• Task details: Please say how many lines below include the word "hash", with nothing beyond the number.

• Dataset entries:
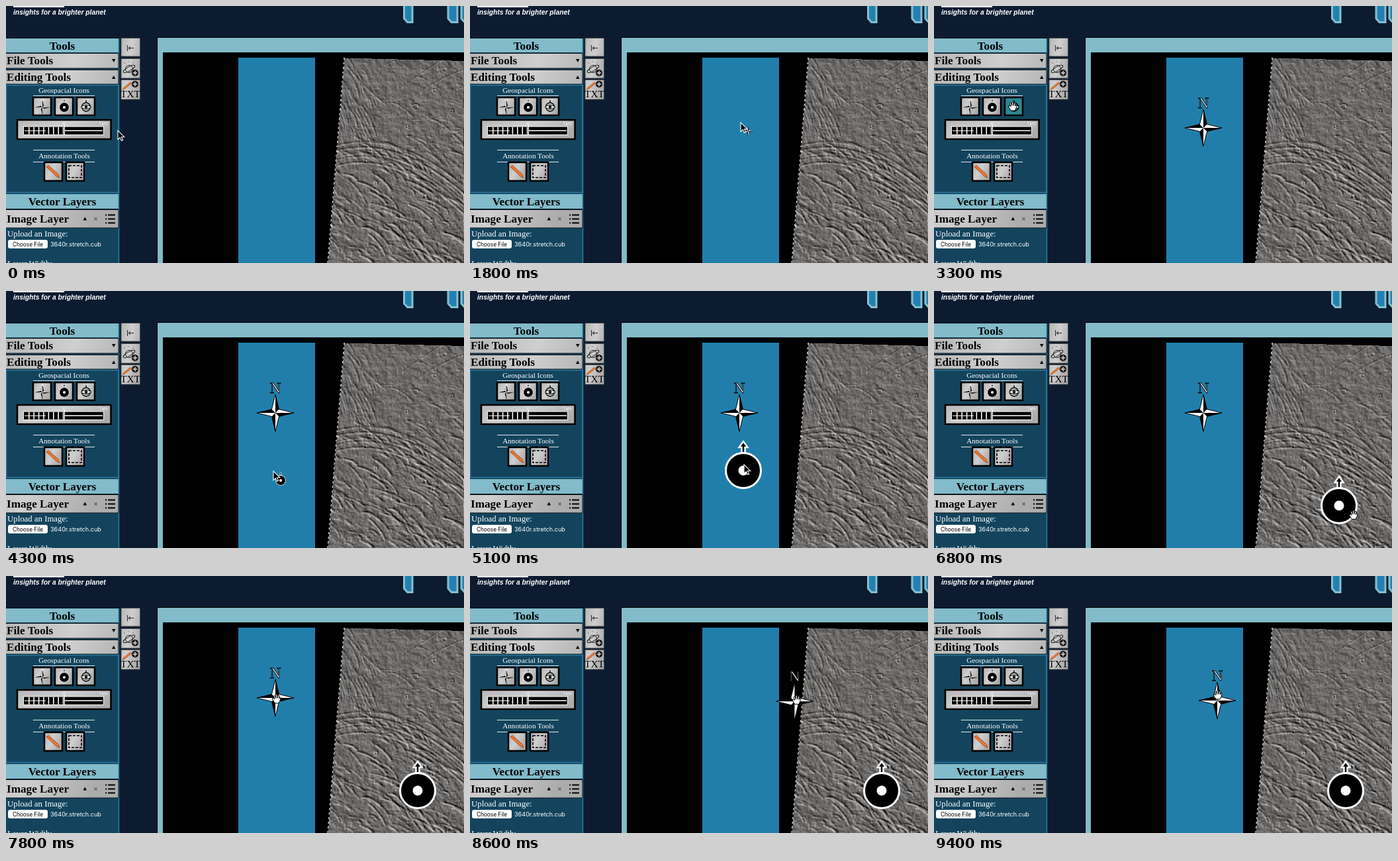
An HTML page with a canvas for the animation above (9.5 s loop, 692 px wide and 388 px high).

```html
<!DOCTYPE html>
<html lang="en">
<head>
<meta charset="utf-8">
<title>Map annotation demo</title>
<style>
  html, body { margin: 0; width: 100%; height: 100%; overflow: hidden; background: #0c1b30; }
  svg, canvas { position: absolute; left: 0; top: 0; }
  #land { left: 480px; top: 78px; }
  text { font: 11.2px "Liberation Serif", Times, serif; fill: #fff; }
  .head { font-weight: bold; font-size: 17.2px; fill: #000; }
  .mid { text-anchor: middle; }
  .form { font-size: 12.8px; }
  .sans { font: 9.1px Inter, "Liberation Sans", sans-serif; }
  .tag { font: italic bold 10.3px "Liberation Sans", Arial, sans-serif; }
  .bar { fill: url(#steel); stroke: #10161c; }
  .btn { fill: url(#steel); stroke: #000; stroke-width: 2.5; }
  .btn.on { fill: #2b8793; }
  .side { fill: url(#steel); stroke: #4d4d4d; }
</style>
</head>
<body>
<svg width="692" height="388">
  <defs>
    <linearGradient id="steel" x2="1" y2=".5">
      <stop stop-color="#b6b6b6"/><stop offset=".5" stop-color="#cfcfcf"/><stop offset="1" stop-color="#acacac"/>
    </linearGradient>
    <g id="star">
      <path d="M0-28L5.5-5.5 28 0 5.5 5.5 0 28-5.5 5.5-28 0-5.5-5.5z" fill="#fff" stroke="#000"/>
      <path d="M0 0V-28L5.5-5.5zH28L5.5 5.5zV28L-5.5 5.5zH-28L-5.5-5.5z"/>
    </g>
    <g id="north">
      <path d="M-2.5-26V-35H-6.5L0-44 6.5-35H2.5V-26z" stroke="#fff" stroke-width="2.4"/>
      <circle r="26.5" stroke="#fff" stroke-width="3"/>
      <circle r="7.5" fill="#fff"/>
    </g>
    <g id="plus">
      <circle r="5"/><path d="M-3.5 0H3.5M0-3.5V3.5" stroke="#ddd" stroke-width="1.5"/>
    </g>
    <path id="pencil" d="M-10-7L-7-9.500 8 4 10 9.500 5 7z" fill="#e8772e" stroke="#8a4a22" stroke-width=".8"/>
  </defs>

  <!-- banner -->
  <path d="M11-75h77v77h-77z" fill="#fff"/>
  <text class="tag" x="11" y="12.5">insights for a brighter planet</text>
  <g fill="#2481ae" stroke="#86c0d0" stroke-width="3">
    <path d="M601.500-3V19L606.500 24.500H614V-3zM668-3V19L673 24.500H682V-3zM688-3V19L693 24.500H700V-3z"/>
  </g>

  <!-- map frame -->
  <path d="M228 47H692V388H228z" fill="#000"/>
  <path d="M229 48H692V70H237V388H229z" fill="#82bbca"/>
  <path d="M351 78H467V388H351z" fill="#217eab"/>

  <!-- side panel -->
  <path d="M0 47H171V388H0z" fill="#14445d"/>
  <path d="M0 48H171M0 306.500H171" stroke="#081522" stroke-width="2"/>
  <path d="M0 49H170V70H0zM0 284H170V306H0z" fill="#82bbca"/>
  <path d="M.5 119.500H170V281.500H.5zM170.500 49V388" fill="none" stroke="#287ca2" stroke-width="1.5"/>
  <path class="bar" d="M-1 71.500H170V94H-1zM-1 96.500H170V118H-1zM-1 307.500H170V335H-1z"/>
  <text class="head mid" x="85" y="66">Tools</text>
  <text class="head" x="1" y="88">File Tools</text>
  <text class="head" x="1" y="113">Editing Tools</text>
  <text class="head mid" x="85" y="301">Vector Layers</text>
  <text class="head" x="1" y="327">Image Layer</text>
  <path d="M160 80H165.500L162.750 85zM160 110H165.500L162.750 105zM116.500 323.500H122L119.250 318.500z"/>
  <path d="M133.500 319.500l4 4m0-4l-4 4" stroke="#222"/>
  <path d="M154 315.500h11m-11 6h11m-11 6h11M150 315.500h2m-2 6h2m-2 6h2" stroke="#000" stroke-width="2"/>

  <text class="mid" x="87.500" y="131">Geospacial Icons</text>
  <path d="M41 135.500H134M41 217.500H134M41 235.500H134" stroke="#dfe9ee"/>
  <text class="mid" x="88" y="230">Annotation Tools</text>

  <g id="buttons">
    <rect class="btn" x="41" y="138" width="27" height="27"/>
    <rect class="btn" x="74" y="138" width="27" height="27"/>
    <rect class="btn" x="107" y="138" width="27" height="27"/>
  </g>
  <use href="#star" transform="translate(55 153) scale(.36)"/>
  <text class="mid" x="55" y="144" style="font-size:6px">N</text>
  <use href="#north" transform="translate(88 153) scale(.28)"/>
  <g transform="translate(121 152.500)">
    <circle r="6.500" fill="none" stroke="#000" stroke-width="1.400"/>
    <path d="M-8 0Q0-6 8 0 0 6-8 0z" fill="#fff" stroke="#000"/>
    <circle r="2.200"/><path d="M0-7V-10" stroke="#000" stroke-width="1.500"/>
  </g>

  <rect class="btn" x="17" y="172" width="141.500" height="29"/>
  <path d="M26.500 182H147.500V194.500H26.500z" stroke="#fff"/>
  <path d="M88 188.300H146" stroke="#fff" stroke-width="1.500"/>
  <path d="M28 188.300H60" stroke="#fff"/>
  <path d="M34 188.200H88" stroke="#fff" stroke-width="11" stroke-dasharray="1.600 5.800"/>
  <path d="M88.500 180V195" stroke="#fff"/>
  <text class="sans mid" x="88" y="180" style="font-size:6px">0</text>
  <text class="sans mid" x="147" y="180" style="font-size:6px">1 km</text>

  <rect class="btn" x="58" y="236" width="27" height="28"/>
  <rect class="btn" x="91" y="236" width="27" height="28"/>
  <use href="#pencil" x="71" y="250"/>
  <path d="M95 241H114V259H95z" fill="none" stroke="#000" stroke-width="1.600" stroke-dasharray="4 2"/>

  <text class="form" x="2" y="348">Upload an Image:</text>
  <rect x="3" y="353" width="60" height="13" rx="3" fill="#fff"/>
  <text class="sans mid" x="33" y="362.700" style="font-size:8.3px;fill:#000">Choose File</text>
  <text class="sans" x="67" y="362.700">3640r.stretch.cub</text>
  <text class="form" x="2" y="393">Layer Width:</text>

  <!-- side buttons -->
  <path class="side" d="M174 48.500H202.500V76H174zM174 79.500H202.500V109H174zM174 111.500H202.500V141H174z"/>
  <path d="M183.500 59V68M193 63.500H185M188 61L185 63.500 188 66" fill="none" stroke="#222"/>
  <g fill="none" stroke="#222">
    <circle cx="186" cy="95" r="5.500"/>
    <ellipse cx="186" cy="95" rx="10" ry="3" transform="rotate(-30 186 95)"/>
    <path d="M178 86h2m4-2h2m5 2h2" stroke="#777"/>
  </g>
  <use href="#plus" x="195" y="101"/>
  <use href="#pencil" transform="translate(183 121) scale(-.7 .6)"/>
  <use href="#plus" x="195" y="118"/>
  <text class="mid" x="188" y="138" style="font-size:15.500px;fill:#000">TXT</text>
</svg>

<canvas id="land" width="212" height="310"></canvas>

<svg width="692" height="388">
  <g id="rose">
    <use href="#star"/>
    <text class="mid" y="-30" style="font-size:23px;stroke:#000;stroke-width:.8">N</text>
  </g>
  <use id="dial" href="#north"/>
  <use id="starGhost" href="#star"/>
  <use id="dialGhost" href="#north"/>
  <path id="arrow" d="M0 0V12.500L3 9.800 5 14.200 7 13.300 5.100 9H9z" stroke="#fff"/>
  <path id="hand" d="M-6-1q1.500-1.500 3 1l-1.500-5q1-1.600 2.200 0l1 3.500-.2-5q1.200-1.600 2.200 0l.4 4.800.9-4q1.400-1.200 2 .3l-.5 4.500 1-2q1.400-.6 1.500.8-.6 4.400-2.800 8.100h-6q-2-3-4-7z" fill="#fff" stroke="#000"/>
</svg>

<script>
const $ = id => document.getElementById(id);
const lerp = (a, b, k) => a + (b - a) * k;

// Terrain: strokes and craters form a height map, which is then lit from one side.
function drawLand() {
  const cv = $('land'), W = cv.width, H = cv.height;
  const c = cv.getContext('2d', { willReadFrequently: true });
  const hash = (i, j) => {
    const s = Math.sin(i * 127.1 + j * 311.7) * 43758.5453;
    return s - Math.floor(s);
  };
  const noise = (x, y) => {
    const i = Math.floor(x), j = Math.floor(y);
    const ease = k => k * k * (3 - 2 * k), u = ease(x - i), v = ease(y - j);
    return lerp(lerp(hash(i, j), hash(i + 1, j), u), lerp(hash(i, j + 1), hash(i + 1, j + 1), u), v);
  };
  let seed = 0;
  const rnd = () => hash(++seed, 7);
  const curve = (x0, y0, x1, y1, x2, y2, w, a) => {
    c.lineWidth = w;
    c.strokeStyle = `rgba(255,255,255,${a})`;
    c.beginPath();
    c.moveTo(x0, y0);
    c.quadraticCurveTo(x1, y1, x2, y2);
    c.stroke();
  };
  const groove = (x, y, ang, len, w, a) => {
    const dx = Math.cos(ang) * len, dy = Math.sin(ang) * len;
    curve(x, y, x + dx / 2 + 4, y + dy / 2 - 4, x + dx, y + dy, w, a);
  };
  const crater = (x, y, r) => {
    c.beginPath();
    c.arc(x, y, r, 0, 7);
    c.fillStyle = '#000';
    c.fill();
    c.lineWidth = 1.3;
    c.strokeStyle = 'rgba(255,255,255,.5)';
    c.stroke();
  };

  c.fillStyle = '#333';
  c.fillRect(0, 0, W, H);
  c.filter = 'blur(.6px)';
  // fine steep grooves in the upper left, mixed ones beside them, broad ridges below
  for (let k = 0; k < 45; k++)
    groove(15 + rnd() * 50, rnd() * 110, 1 + rnd() * .3, 20 + rnd() * 35, 1.3, .2 + rnd() * .3);
  for (let k = 0; k < 40; k++)
    groove(50 + rnd() * 160, rnd() * 120, rnd() * 1.8 - .9, 10 + rnd() * 30, 1.5, .15 + rnd() * .25);
  for (let k = 0; k < 170; k++)
    groove(rnd() * W - 15, 115 + rnd() * 195, .35 + rnd() * .6, 12 + rnd() * 35, 1.5 + rnd() * 2, .2 + rnd() * .45);
  for (let k = 0; k < 5; k++) {
    const d = k * 8 + rnd() * 7;
    curve(15, 130 + d, 110, 100 + d, 220, 195 + d * 1.4, 1.5 + rnd() * 2, .3 + rnd() * .3);
  }
  curve(60, 96, 110, 45, 185, 0, 2, .5);
  curve(100, 90, 150, 40, 212, 18, 2, .5);
  curve(35, 12, 60, 45, 95, 72, 2, .5);
  crater(139, 74, 4);
  crater(183, 18, 3);
  crater(168, 50, 2.5);
  for (let k = 0; k < 25; k++) crater(rnd() * W, rnd() * H, 1 + rnd() * 1.5);
  c.filter = 'none';

  const img = c.getImageData(0, 0, W, H), relief = new Float32Array(W * H);
  for (let y = 0; y < H; y++) for (let x = 0; x < W; x++)
    relief[y * W + x] = img.data[(y * W + x) * 4] / 255 + .35 * noise(x / 2.5, y / 2.5)
      + .5 * noise(x / 6, y / 6) + .6 * noise(x / 14, y / 14);
  for (let y = 0; y < H; y++) for (let x = 0; x < W; x++) {
    const p = y * W + x;
    const slope = (relief[p - W + 1] ?? relief[p]) - (relief[p + W - 1] ?? relief[p]);
    const v = Math.max(20, Math.min(215, 105 + slope * (85 + y * .1)));
    const inside = x >= 31 - 25 * y / H && y >= (x - 31) * .025;
    img.data.set([v + 1, v, v - 2, inside ? 255 : 0], p * 4);
  }
  c.putImageData(img, 0, 0);
  c.setLineDash([3, 4]);
  curve(31, 0, 18.5, H / 2, 6, H, 1.3, .85);
}

// Each track lists [time, x, y].
const pointer = [
  [100, 169, 188], [700, 56, 152], [1000, 56, 152], [1200, 105, 158], [1800, 409, 176],
  [2400, 409, 176], [3200, 122, 152], [3300, 119, 152], [3500, 90, 152], [3700, 90, 152],
  [4300, 404, 272], [4800, 414, 262], [5500, 414, 262], [5700, 417, 273], [5900, 428, 274],
  [6300, 566, 284], [6700, 628, 332], [6900, 640, 345], [7100, 640, 345], [7700, 414, 188],
  [7800, 409, 186], [7900, 412, 186], [8400, 514, 190], [8900, 463, 184], [9400, 429, 180]
];
const rosePath = [[7900, 407, 184], [8400, 510, 190], [8900, 461, 188], [9400, 428, 188]];
const dialPath = [[5800, 413, 271], [6300, 527, 281], [6800, 612, 324], [6900, 622, 324]];

function at(track, t) {
  const n = track.findIndex(k => k[0] > t);
  if (n < 1) return (n ? track.at(-1) : track[0]).slice(1);
  const a = track[n - 1], b = track[n], k = (t - a[0]) / (b[0] - a[0]);
  return [lerp(a[1], b[1], k), lerp(a[2], b[2], k)];
}

function place(id, shown, x, y, scale = 1) {
  $(id).setAttribute('display', shown ? 'inline' : 'none');
  $(id).setAttribute('transform', `translate(${x} ${y}) scale(${scale})`);
}

const buttons = [...$('buttons').children];

function frame(now) {
  const t = Math.floor(now % 9500 / 100) * 100;
  const [x, y] = at(pointer, t);
  let hover = false;
  buttons.forEach((b, i) => {
    const on = Math.abs(x - 54.5 - 33 * i) < 14 && Math.abs(y - 152) < 14;
    b.classList.toggle('on', on);
    hover ||= on;
  });
  const hand = hover || t >= 5700 && t < 7100 || t >= 7700;
  place('rose', t >= 2100, ...at(rosePath, t));
  place('dial', t >= 4800, ...at(dialPath, t));
  place('starGhost', t >= 1000 && t < 2100, x + 11, y + 13, .28);
  place('dialGhost', t >= 3700 && t < 4800, x + 11, y + 14, .28);
  place('arrow', !hand, x, y, 1.08);
  place('hand', hand, x, y);
  requestAnimationFrame(frame);
}

drawLand();
requestAnimationFrame(frame);
</script>
</body>
</html>
```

• Task solution: 3